BEGIN Provided information

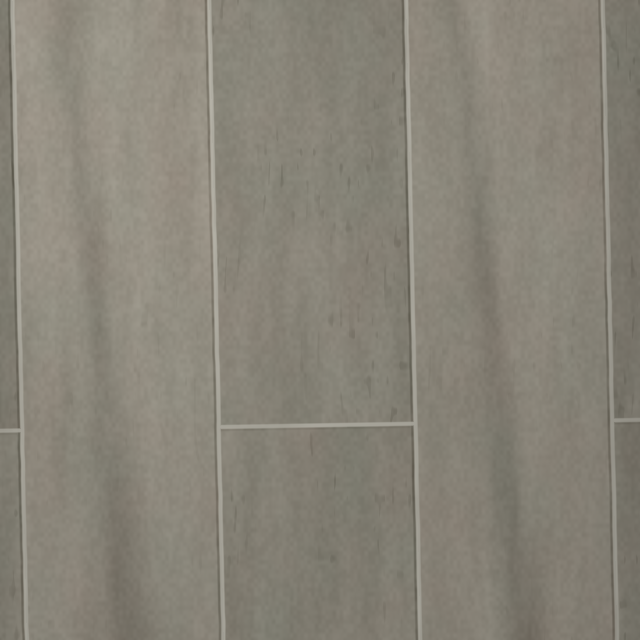
Reproduce this texture procedurally as a WebGL 2 fragment shader.

```glsl
#version 300 es
precision highp float;
// Grey-brown wood-look floor planks in staggered columns with pale grout.
// A slightly skewed grid gives plank cells; stretched noise gives grain,
// a drifting dark streak, tinted blotches and short pores.

#define COLUMN_WIDTH 0.3075
#define PLANK_LENGTH 1.6
#define FIRST_SEAM 0.0195
#define SEAM_SLANT 0.0225
#define JOINT_HEIGHT 0.327
#define JOINT_TILT 0.017
#define GROUT_HALF 0.0031
#define GRAIN_DEPTH 0.080
#define STREAK_DEPTH 0.060
#define SPECKLE_DEPTH 0.032

uniform vec2 u_resolution;
out vec4 fragColor;

const vec3 WARM_PLANK = vec3(0.548, 0.528, 0.482);
const vec3 GREY_PLANK = vec3(0.508, 0.493, 0.448);
const vec3 GROUT = vec3(0.660, 0.650, 0.610);
const vec3 PINK_TINT = vec3(0.020, -0.006, -0.002);

float hash(vec2 p) {
    vec3 q = fract(vec3(p.xyx) * 0.1031);
    q += dot(q, q.yzx + 33.33);
    return fract((q.x + q.y) * q.z);
}

float noise(vec2 p) {
    vec2 i = floor(p), f = fract(p);
    f = f * f * (3.0 - 2.0 * f);
    return mix(mix(hash(i), hash(i + vec2(1, 0)), f.x),
               mix(hash(i + vec2(0, 1)), hash(i + vec2(1, 1)), f.x), f.y);
}

// Layered noise, centred on zero.
float fbm(vec2 p) {
    float sum = 0.0, gain = 0.5;
    for (int i = 0; i < 4; i++) {
        sum += gain * (noise(p) - 0.5);
        p = p * 2.03 + 17.1;
        gain *= 0.5;
    }
    return sum;
}

// Smooth-edged band around distance zero.
float band(float d, float halfWidth, float soft) {
    return 1.0 - smoothstep(halfWidth - soft, halfWidth + soft, abs(d));
}

vec3 woodColor(vec2 p, vec2 local, vec2 plank, float odd) {
    vec2 seed = plank * vec2(13.7, 7.3) + 40.0;
    vec3 color = mix(WARM_PLANK, GREY_PLANK, odd);

    // Long grain, bent by a slow sideways wobble.
    float wobble = 0.03 * fbm(p * vec2(5.0, 4.0) + seed);
    vec2 g = vec2(p.x + wobble, p.y);
    float grain = fbm(g * vec2(18.0, 3.0) + seed)
                + 0.5 * fbm(g * vec2(55.0, 10.0) + seed.yx);
    color += GRAIN_DEPTH * grain;

    // One dark streak drifts across each full-length plank.
    float down = 1.0 - p.y;
    float path = 0.25 + 0.28 * down + 0.08 * fbm(vec2(down * 5.0, seed.x));
    float d = (local.x - path) / mix(0.05, 0.11, down);
    float streak = exp(-d * d) * (0.35 + noise(vec2(p.y * 5.0, seed.y)));
    color -= STREAK_DEPTH * streak * (1.0 - odd) * vec3(1.0, 0.96, 0.92);

    // Pink and green blotches, then thin dark pores.
    color += PINK_TINT * 1.2 * fbm(p * vec2(15.0, 10.0) + seed + 5.0);
    float pore = smoothstep(0.78, 0.96, noise(g * vec2(150.0, 42.0) + seed));
    float patches = smoothstep(0.35, 0.75, noise(p * vec2(12.0, 7.0) + seed));
    return color - 0.045 * pore * patches * mix(0.4, 1.0, odd);
}

void main() {
    vec2 p = gl_FragCoord.xy / u_resolution;
    float soft = max(0.0016, 0.75 / u_resolution.y);

    // Skewed plank grid; even columns shift by half a plank.
    float x = (p.x - FIRST_SEAM - SEAM_SLANT * (1.0 - p.y)) / COLUMN_WIDTH;
    float column = floor(x);
    float odd = mod(column, 2.0);
    float y = (p.y - JOINT_HEIGHT - JOINT_TILT * p.x) / PLANK_LENGTH
            + 0.5 * (1.0 - odd);
    vec2 local = vec2(fract(x), fract(y));
    vec3 color = woodColor(p, local, vec2(column, floor(y)), odd);

    // Fine surface relief, kept off the grout.
    float relief = noise(p * vec2(180.0, 140.0)) - 0.5;
    color += SPECKLE_DEPTH * relief + 0.02 * fbm(p * 60.0);

    // Continuous grout with a shadowed plank edge on its left.
    float seam = (x - round(x)) * COLUMN_WIDTH;
    float joint = (y - round(y)) * PLANK_LENGTH;
    seam += 0.0008 * (noise(vec2(p.y * 40.0, round(x))) - 0.5);
    float wear = 0.78 + 0.22 * noise(p * vec2(16.0, 24.0));
    float shadow = max(band(seam + 0.0054, 0.0018, soft),
                       0.3 * band(joint + 0.0050, 0.0015, soft));
    color -= 0.13 * shadow * (0.6 + 0.4 * noise(p * 40.0 + 9.0));
    float grout = max(band(seam, GROUT_HALF, soft), band(joint, GROUT_HALF, soft));
    color = mix(color, GROUT, grout * wear);

    // Room light: brightest at the upper left, dim to the right and below.
    vec2 glow = (p - vec2(0.20, 0.75)) * vec2(1.0, 0.8);
    float light = 0.965 + 0.090 * exp(-dot(glow, glow) * 5.0);
    light += 0.06 * (p.y - 0.5) * (1.0 - odd);
    light -= 0.10 * smoothstep(0.86, 1.02, p.x) * (1.0 - 0.5 * p.y);
    light -= 0.04 * smoothstep(0.06, 0.0, p.x);
    fragColor = vec4(clamp(color * light + 0.006, 0.0, 1.0), 1.0);
}
```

END Provided information

**Task item:** Repeat the records above verbatim, with no pictures in the result.

**Answer section:**
Reproduce this texture procedurally as a WebGL 2 fragment shader.

```glsl
#version 300 es
precision highp float;
// Grey-brown wood-look floor planks in staggered columns with pale grout.
// A slightly skewed grid gives plank cells; stretched noise gives grain,
// a drifting dark streak, tinted blotches and short pores.

#define COLUMN_WIDTH 0.3075
#define PLANK_LENGTH 1.6
#define FIRST_SEAM 0.0195
#define SEAM_SLANT 0.0225
#define JOINT_HEIGHT 0.327
#define JOINT_TILT 0.017
#define GROUT_HALF 0.0031
#define GRAIN_DEPTH 0.080
#define STREAK_DEPTH 0.060
#define SPECKLE_DEPTH 0.032

uniform vec2 u_resolution;
out vec4 fragColor;

const vec3 WARM_PLANK = vec3(0.548, 0.528, 0.482);
const vec3 GREY_PLANK = vec3(0.508, 0.493, 0.448);
const vec3 GROUT = vec3(0.660, 0.650, 0.610);
const vec3 PINK_TINT = vec3(0.020, -0.006, -0.002);

float hash(vec2 p) {
    vec3 q = fract(vec3(p.xyx) * 0.1031);
    q += dot(q, q.yzx + 33.33);
    return fract((q.x + q.y) * q.z);
}

float noise(vec2 p) {
    vec2 i = floor(p), f = fract(p);
    f = f * f * (3.0 - 2.0 * f);
    return mix(mix(hash(i), hash(i + vec2(1, 0)), f.x),
               mix(hash(i + vec2(0, 1)), hash(i + vec2(1, 1)), f.x), f.y);
}

// Layered noise, centred on zero.
float fbm(vec2 p) {
    float sum = 0.0, gain = 0.5;
    for (int i = 0; i < 4; i++) {
        sum += gain * (noise(p) - 0.5);
        p = p * 2.03 + 17.1;
        gain *= 0.5;
    }
    return sum;
}

// Smooth-edged band around distance zero.
float band(float d, float halfWidth, float soft) {
    return 1.0 - smoothstep(halfWidth - soft, halfWidth + soft, abs(d));
}

vec3 woodColor(vec2 p, vec2 local, vec2 plank, float odd) {
    vec2 seed = plank * vec2(13.7, 7.3) + 40.0;
    vec3 color = mix(WARM_PLANK, GREY_PLANK, odd);

    // Long grain, bent by a slow sideways wobble.
    float wobble = 0.03 * fbm(p * vec2(5.0, 4.0) + seed);
    vec2 g = vec2(p.x + wobble, p.y);
    float grain = fbm(g * vec2(18.0, 3.0) + seed)
                + 0.5 * fbm(g * vec2(55.0, 10.0) + seed.yx);
    color += GRAIN_DEPTH * grain;

    // One dark streak drifts across each full-length plank.
    float down = 1.0 - p.y;
    float path = 0.25 + 0.28 * down + 0.08 * fbm(vec2(down * 5.0, seed.x));
    float d = (local.x - path) / mix(0.05, 0.11, down);
    float streak = exp(-d * d) * (0.35 + noise(vec2(p.y * 5.0, seed.y)));
    color -= STREAK_DEPTH * streak * (1.0 - odd) * vec3(1.0, 0.96, 0.92);

    // Pink and green blotches, then thin dark pores.
    color += PINK_TINT * 1.2 * fbm(p * vec2(15.0, 10.0) + seed + 5.0);
    float pore = smoothstep(0.78, 0.96, noise(g * vec2(150.0, 42.0) + seed));
    float patches = smoothstep(0.35, 0.75, noise(p * vec2(12.0, 7.0) + seed));
    return color - 0.045 * pore * patches * mix(0.4, 1.0, odd);
}

void main() {
    vec2 p = gl_FragCoord.xy / u_resolution;
    float soft = max(0.0016, 0.75 / u_resolution.y);

    // Skewed plank grid; even columns shift by half a plank.
    float x = (p.x - FIRST_SEAM - SEAM_SLANT * (1.0 - p.y)) / COLUMN_WIDTH;
    float column = floor(x);
    float odd = mod(column, 2.0);
    float y = (p.y - JOINT_HEIGHT - JOINT_TILT * p.x) / PLANK_LENGTH
            + 0.5 * (1.0 - odd);
    vec2 local = vec2(fract(x), fract(y));
    vec3 color = woodColor(p, local, vec2(column, floor(y)), odd);

    // Fine surface relief, kept off the grout.
    float relief = noise(p * vec2(180.0, 140.0)) - 0.5;
    color += SPECKLE_DEPTH * relief + 0.02 * fbm(p * 60.0);

    // Continuous grout with a shadowed plank edge on its left.
    float seam = (x - round(x)) * COLUMN_WIDTH;
    float joint = (y - round(y)) * PLANK_LENGTH;
    seam += 0.0008 * (noise(vec2(p.y * 40.0, round(x))) - 0.5);
    float wear = 0.78 + 0.22 * noise(p * vec2(16.0, 24.0));
    float shadow = max(band(seam + 0.0054, 0.0018, soft),
                       0.3 * band(joint + 0.0050, 0.0015, soft));
    color -= 0.13 * shadow * (0.6 + 0.4 * noise(p * 40.0 + 9.0));
    float grout = max(band(seam, GROUT_HALF, soft), band(joint, GROUT_HALF, soft));
    color = mix(color, GROUT, grout * wear);

    // Room light: brightest at the upper left, dim to the right and below.
    vec2 glow = (p - vec2(0.20, 0.75)) * vec2(1.0, 0.8);
    float light = 0.965 + 0.090 * exp(-dot(glow, glow) * 5.0);
    light += 0.06 * (p.y - 0.5) * (1.0 - odd);
    light -= 0.10 * smoothstep(0.86, 1.02, p.x) * (1.0 - 0.5 * p.y);
    light -= 0.04 * smoothstep(0.06, 0.0, p.x);
    fragColor = vec4(clamp(color * light + 0.006, 0.0, 1.0), 1.0);
}
```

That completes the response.